Throughout the rest of 2009, more and more states ran to the shelter of the Tenth Amendment and passed resolutions declaring the right to exempt themselves from intrusive (and expensive) federal legislation. And while many of the same naysayers who dismissed the tea parties have dismissed some of these resolutions because they weren’t binding, the sheer number of resolutions -- binding or not -- is hard to ignore.

Moreover, as Obama continues to push his leftist agenda on the nation, some states that initially proposed non-binding resolutions are now revisiting those in order to make them binding. These resolutions commonly carry the language of “state sovereignty” and clearly assert the prerogatives of the state over those of the federal government.

Some states, like Montana, have combined an appeal to the Tenth Amendment with a strict view of the Fourteenth to inform the federal government that firearms manufactured within a state, which are sold and remain within that state, cannot in any way be regulated by the federal government. The preface to Montana’s resolution reads:

An Act Exempting From Federal Regulation Under The Commerce Clause Of The Constitution Of The United States A Firearm, A Firearm Accessory, Or Ammunition Manufactured And Retained In Montana.

While other states, like Tennessee, Utah, and South Dakota, have joined Montana in this endeavor, the state of Wyoming has taken the next step and explicitly outlawed the enforcement of certain federal gun control laws within their borders.

These are incredible resolutions by men and women who are free and who intend to remain that way.

The recent passage of health care reform has pushed Florida, Virginia, Idaho, Minnesota, and others to either refine their resolutions or pass new ones aimed directly at letting states opt out of the health care legislation. For example, days before the new health care legislation survived a vote in the House of Representatives, Idaho Governor C. L. Otter signed the Idaho Health Freedom Act: "Citizens of [that] state won't be subject to another federal mandate or turn over another part of their life to government control."

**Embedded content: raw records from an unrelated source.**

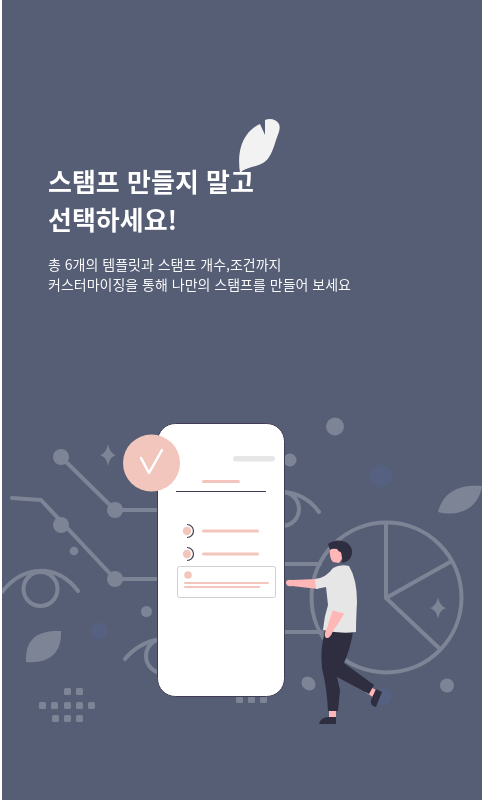
<!DOCTYPE html>
<html lang="ko">
<head>
<meta charset="utf-8">
<title>스탬프 만들지 말고 선택하세요!</title>
<style>
  :root {
    --slate: #565e75;
    --slate-blue: #566080;
    --mist: #7d8496;
    --paper: #ffffff;
    --leaf: #f2f2f2;
    --blush: #f2c6bd;
    --ink: #2f2e41;
    --skin: #ffb6b6;
    --shirt: #e6e6e6;
    --line: #5e5d6c;
  }
  * { box-sizing: border-box; margin: 0; }
  html, body { width: 483px; height: 800px; overflow: hidden; background: var(--paper); }
  .promo {
    position: relative;
    width: 480px;
    height: 800px;
    margin-left: 2px;
    padding: 162px 46px 0;
    overflow: hidden;
    background: var(--slate);
    color: var(--paper);
    font-family: "Noto Sans CJK KR", "Noto Sans", sans-serif;
  }
  .copy { position: relative; white-space: nowrap; }
  h1 { font-size: 26px; line-height: 38px; font-weight: 700; }
  .copy p { margin-top: 16px; font-size: 14px; line-height: 20px; }
  .illustration { position: absolute; left: -2px; top: 0; }
  .mist { fill: var(--mist); }
  .slate-blue { fill: var(--slate-blue); }
  .stroke { fill: none; stroke: var(--mist); stroke-width: 4; stroke-linecap: round; stroke-linejoin: round; }
  .blush { fill: var(--blush); }
  .ink { fill: var(--ink); }
  .skin { fill: var(--skin); }
  .shirt { fill: var(--shirt); }
  .paper { fill: var(--paper); }
</style>
</head>
<body>
<main class="promo">
  <svg class="illustration" width="483" height="800" viewBox="0 0 483 800" aria-hidden="true">
    <defs>
      <path id="sparkle" d="M0-11Q1.500-2 8 0Q1.500 2 0 11Q-1.500 2-8 0Q-1.500-2 0-11Z"/>
      <rect id="tile" width="7" height="7" rx="1.500"/>
      <g id="option">
        <circle class="blush" r="4.200"/>
        <path d="M0-6.500A6.500 6.500 0 0 1 0 6.500" fill="none" stroke="#3f3d56" stroke-width="1.200"/>
        <rect class="blush" x="15" y="-1.500" width="57" height="3" rx="1.500"/>
      </g>
    </defs>

    <path id="white-leaf" fill="#f2f2f2" d="M240 173C238 160 239 146 246 136C250 130 255 126 260 124L265 135V120C270 118 276 119 279 124C281 129 278 134 276 140C273 150 270 159 263 163C256 167 246 167 240 173Z"/>

    <g id="network">
      <g class="stroke">
        <path d="M12 498L41 500L115 579H160"/>
        <path d="M61 457L115 510H160"/>
        <path d="M284 564H320M284 632H322"/>
      </g>
      <g class="mist">
        <circle cx="61" cy="457" r="8"/>
        <circle cx="115" cy="510" r="8"/>
        <circle cx="61" cy="525" r="8"/>
        <circle cx="115" cy="579" r="8"/>
      </g>
    </g>

    <g id="eyes" class="stroke">
      <path d="M2 592C24 564 57 564 78 591"/>
      <circle cx="40.500" cy="589" r="17"/>
      <path d="M125 659Q138 643 160 639"/>
      <circle cx="163" cy="656" r="17"/>
      <path d="M284 492Q306 494 319 512"/>
      <circle cx="282" cy="509" r="17"/>
    </g>

    <g id="pie-chart" class="stroke">
      <circle cx="386.500" cy="597.500" r="75"/>
      <path d="M386 523V598L450 562M386 598L440 649"/>
    </g>

    <g id="dots">
      <g class="mist">
        <circle cx="335" cy="426.500" r="9"/>
        <circle cx="290" cy="460" r="6.500"/>
        <circle cx="74" cy="551" r="4.300"/>
        <circle cx="146.500" cy="611.500" r="5.500"/>
        <circle cx="447" cy="685.500" r="7"/>
        <ellipse cx="308.500" cy="683.500" rx="7.500" ry="6.500" transform="rotate(45 308.500 683.500)"/>
      </g>
      <g class="slate-blue">
        <circle cx="380.500" cy="476" r="11.500"/>
        <circle cx="99" cy="631" r="8.500"/>
        <circle cx="383" cy="697" r="9"/>
      </g>
    </g>

    <g id="leaves" class="mist">
      <path d="M26 662C25 640 36 630 61 631C62 653 49 664 26 662Z"/>
      <path d="M438 512C443 492 459 484 482 486C479 506 462 518 438 512Z"/>
    </g>
    <g class="mist">
      <use href="#sparkle" x="108" y="455"/>
      <use href="#sparkle" x="438" y="608"/>
    </g>

    <g id="tiles" class="mist">
      <use href="#tile" x="64" y="688"/><use href="#tile" x="76" y="688"/>
      <use href="#tile" x="39" y="702"/><use href="#tile" x="51" y="702"/><use href="#tile" x="64" y="702"/><use href="#tile" x="76" y="702"/><use href="#tile" x="88" y="702"/>
      <use href="#tile" x="52" y="715"/><use href="#tile" x="64" y="715"/><use href="#tile" x="76" y="715"/>
      <use href="#tile" x="236" y="696"/><use href="#tile" x="248" y="696"/><use href="#tile" x="260" y="696"/>
    </g>

    <g id="phone">
      <rect class="paper" x="157.500" y="423.500" width="127" height="273" rx="18" stroke="#3f3d56"/>
      <rect x="233" y="456" width="42" height="5.500" rx="2.700" fill="#e6e6e6"/>
      <rect class="blush" x="202" y="480" width="38" height="3" rx="1.500"/>
      <path d="M176 491.500H266" stroke="#3f3d56" stroke-width="1.200"/>
      <use href="#option" x="187" y="531"/>
      <use href="#option" x="187" y="554"/>
      <g id="selected-card">
        <rect class="paper" x="177.500" y="566.500" width="98" height="31" rx="2" stroke="#cfcfd4"/>
        <circle class="blush" cx="188" cy="575" r="3.800"/>
        <rect class="blush" x="184" y="582" width="85" height="2" rx="1"/>
        <rect class="blush" x="184" y="586" width="76" height="2" rx="1"/>
      </g>
    </g>

    <g id="check-badge">
      <circle class="blush" cx="151.500" cy="463" r="28.500"/>
      <path d="M141 458L149 473L162 450" fill="none" stroke="#fff" stroke-width="2.500" stroke-linecap="round" stroke-linejoin="round"/>
    </g>

    <g id="person">
      <path class="skin" d="M318 579L292 580Q286 579 286 583Q287 587 292 586L318 589Z"/>
      <path class="skin" d="M367 685L376 690L373 697L365 692Z"/>
      <rect class="skin" x="329" y="708" width="7" height="11"/>
      <path class="ink" d="M325 631L353 632Q350 650 344 663L374 685L369 694L337 677L340 690L338 711H328Q327 689 322 668Q320 648 325 631Z"/>
      <path class="ink" d="M376 689L382 692L376 707Q370 706 371 700Z"/>
      <path class="ink" d="M336 717V724H319Q320 718 328 717Z"/>
      <path class="shirt" d="M333 568Q340 564 349 566Q357 579 357 602Q356 620 356 632Q340 634 323 630Q324 617 328 605L326 587L316 589L315 579Q326 578 333 568Z"/>
      <path class="skin" d="M333 609L345 612Q339 623 333 631Q330 639 326 638Q323 635 327 628Z"/>
      <path d="M333 594Q332 603 331 610L346 614Q350 599 348 586" fill="#e6e6e6"/>
      <path class="skin" d="M330 548Q329 558 333 562L339 563L344 556L343 545H332Z"/>
      <path class="ink" d="M328 544Q336 538 346 542Q353 547 352 554Q350 562 342 563Q343 557 340 553L337 549Q332 548 330 550Z"/>
      <ellipse class="skin" cx="339" cy="555" rx="2.500" ry="3.500"/>
    </g>
  </svg>

  <header class="copy">
    <h1>스탬프 만들지 말고<br>선택하세요!</h1>
    <p>총 6개의 템플릿과 스탬프 개수,조건까지<br>커스터마이징을 통해 나만의 스탬프를 만들어 보세요</p>
  </header>
</main>
</body>
</html>
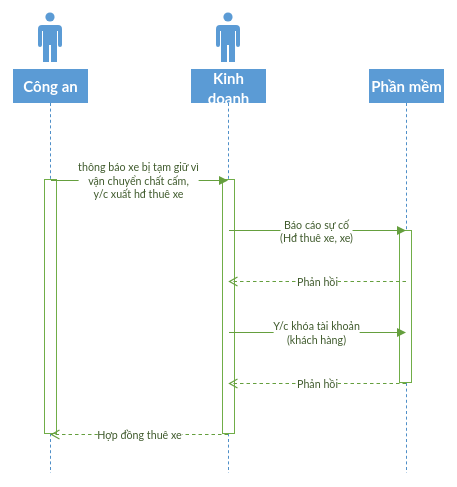
<!DOCTYPE html>
<html lang="vi">
<head>
<meta charset="utf-8">
<title>Biểu đồ tuần tự</title>
<style>
:root {
  --blue: #5b9bd5;
  --lifeline: #4f8fc8;
  --green: #70ad47;
  --arrow: #659f3e;
  --label: #3f5a2c;
  --paper: #ffffff;
}
* { box-sizing: border-box; }
html, body { margin: 0; overflow: hidden; background: var(--paper); }
.diagram {
  position: relative;
  width: 457px;
  height: 487px;
  overflow: hidden;
  background: var(--paper);
  font-family: Lato, "Open Sans", sans-serif;
}
.connections { position: absolute; inset: 0; display: block; }
.actor { fill: var(--blue); }
.lifelines { stroke: var(--lifeline); stroke-dasharray: 3 2.6; }
.activations { fill: var(--paper); stroke: var(--green); }
.messages { fill: none; stroke: var(--arrow); }
.replies { fill: none; stroke: var(--arrow); stroke-dasharray: 3.5 3; }
.reply-heads { fill: none; stroke: var(--arrow); stroke-width: 1.2; }
.solid-heads { fill: var(--arrow); }

.participant {
  position: absolute;
  top: 69px;
  width: 75px;
  height: 34px;
  display: flex;
  align-items: center;
  justify-content: center;
  overflow: hidden;
  background: var(--blue);
  color: var(--paper);
  font-size: 15px;
  font-weight: 700;
  line-height: 20px;
  text-align: center;
  white-space: nowrap;
}
.police { left: 13px; }
.business { left: 191px; padding-top: 3px; }
.software { left: 369px; }

.message {
  position: absolute;
  transform: translate(-50%, -50%);
  background: var(--paper);
  color: var(--label);
  font-size: 10.7px;
  line-height: 13.5px;
  text-align: center;
  white-space: nowrap;
}
.seized { left: 138.5px; top: 180px; }
.incident { left: 316.5px; top: 230.5px; }
.response-one { left: 317.5px; top: 281.5px; }
.lock { left: 316.5px; top: 332px; }
.response-two { left: 317.5px; top: 383.5px; }
.contract { left: 139.5px; top: 434.5px; }
</style>
</head>
<body>
<main class="diagram">
  <svg class="connections" width="457" height="487" viewBox="0 0 457 487" aria-hidden="true">
    <defs>
      <g id="person">
        <circle cx="0" cy="17" r="4.6"/>
        <path d="M-8 25H8Q12 25 12 29V45Q12 47 10 47T8 45V31H7V62H1V45H-1V62H-7V31H-8V45Q-8 47 -10 47T-12 45V29Q-12 25 -8 25Z"/>
      </g>
      <path id="solid-head" d="M0 0L-9 -4.5V4.5Z"/>
      <path id="open-head" d="M8 -4.5L0 0L8 4.5"/>
    </defs>
    <g class="actor">
      <use href="#person" x="50"/>
      <use href="#person" x="228"/>
    </g>
    <g class="lifelines">
      <line x1="50.5" y1="103" x2="50.5" y2="473"/>
      <line x1="228.5" y1="103" x2="228.5" y2="473"/>
      <line x1="406.5" y1="103" x2="406.5" y2="473"/>
    </g>
    <g class="activations">
      <rect x="44.5" y="179.5" width="12" height="254"/>
      <rect x="222.5" y="179.5" width="12" height="254"/>
      <rect x="399.5" y="230.5" width="12" height="152"/>
    </g>
    <g class="messages">
      <line x1="51" y1="180.5" x2="222" y2="180.5"/>
      <line x1="229" y1="230.5" x2="400" y2="230.5"/>
      <line x1="229" y1="332.5" x2="400" y2="332.5"/>
    </g>
    <g class="replies">
      <line x1="406" y1="281.5" x2="230" y2="281.5"/>
      <line x1="406" y1="383.5" x2="230" y2="383.5"/>
      <line x1="228" y1="434.5" x2="52" y2="434.5"/>
    </g>
    <g class="solid-heads">
      <use href="#solid-head" x="228" y="180.5"/>
      <use href="#solid-head" x="406" y="230.5"/>
      <use href="#solid-head" x="406" y="332.5"/>
    </g>
    <g class="reply-heads">
      <use href="#open-head" x="229.5" y="281.5"/>
      <use href="#open-head" x="229.5" y="383.5"/>
      <use href="#open-head" x="51.5" y="434.5"/>
    </g>
  </svg>

  <div class="participant police">Công an</div>
  <div class="participant business">Kinh<br>doanh</div>
  <div class="participant software">Phần mềm</div>

  <div class="message seized">thông báo xe bị tạm giữ vì<br>vận chuyển chất cấm,<br>y/c xuất hđ thuê xe</div>
  <div class="message incident">Báo cáo sự cố<br>(Hđ thuê xe, xe)</div>
  <div class="message response-one">Phản hồi</div>
  <div class="message lock">Y/c khóa tài khoản<br>(khách hàng)</div>
  <div class="message response-two">Phản hồi</div>
  <div class="message contract">Hợp đồng thuê xe</div>
</main>
</body>
</html>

And so the cause of freedom marches on. Through appeals to the Tenth Amendment the federal government is being reminded that the powers not explicitly delegated to it “by the Constitution, nor prohibited by [the Constitution] to the States, are reserved to the States respectively, or to the people.”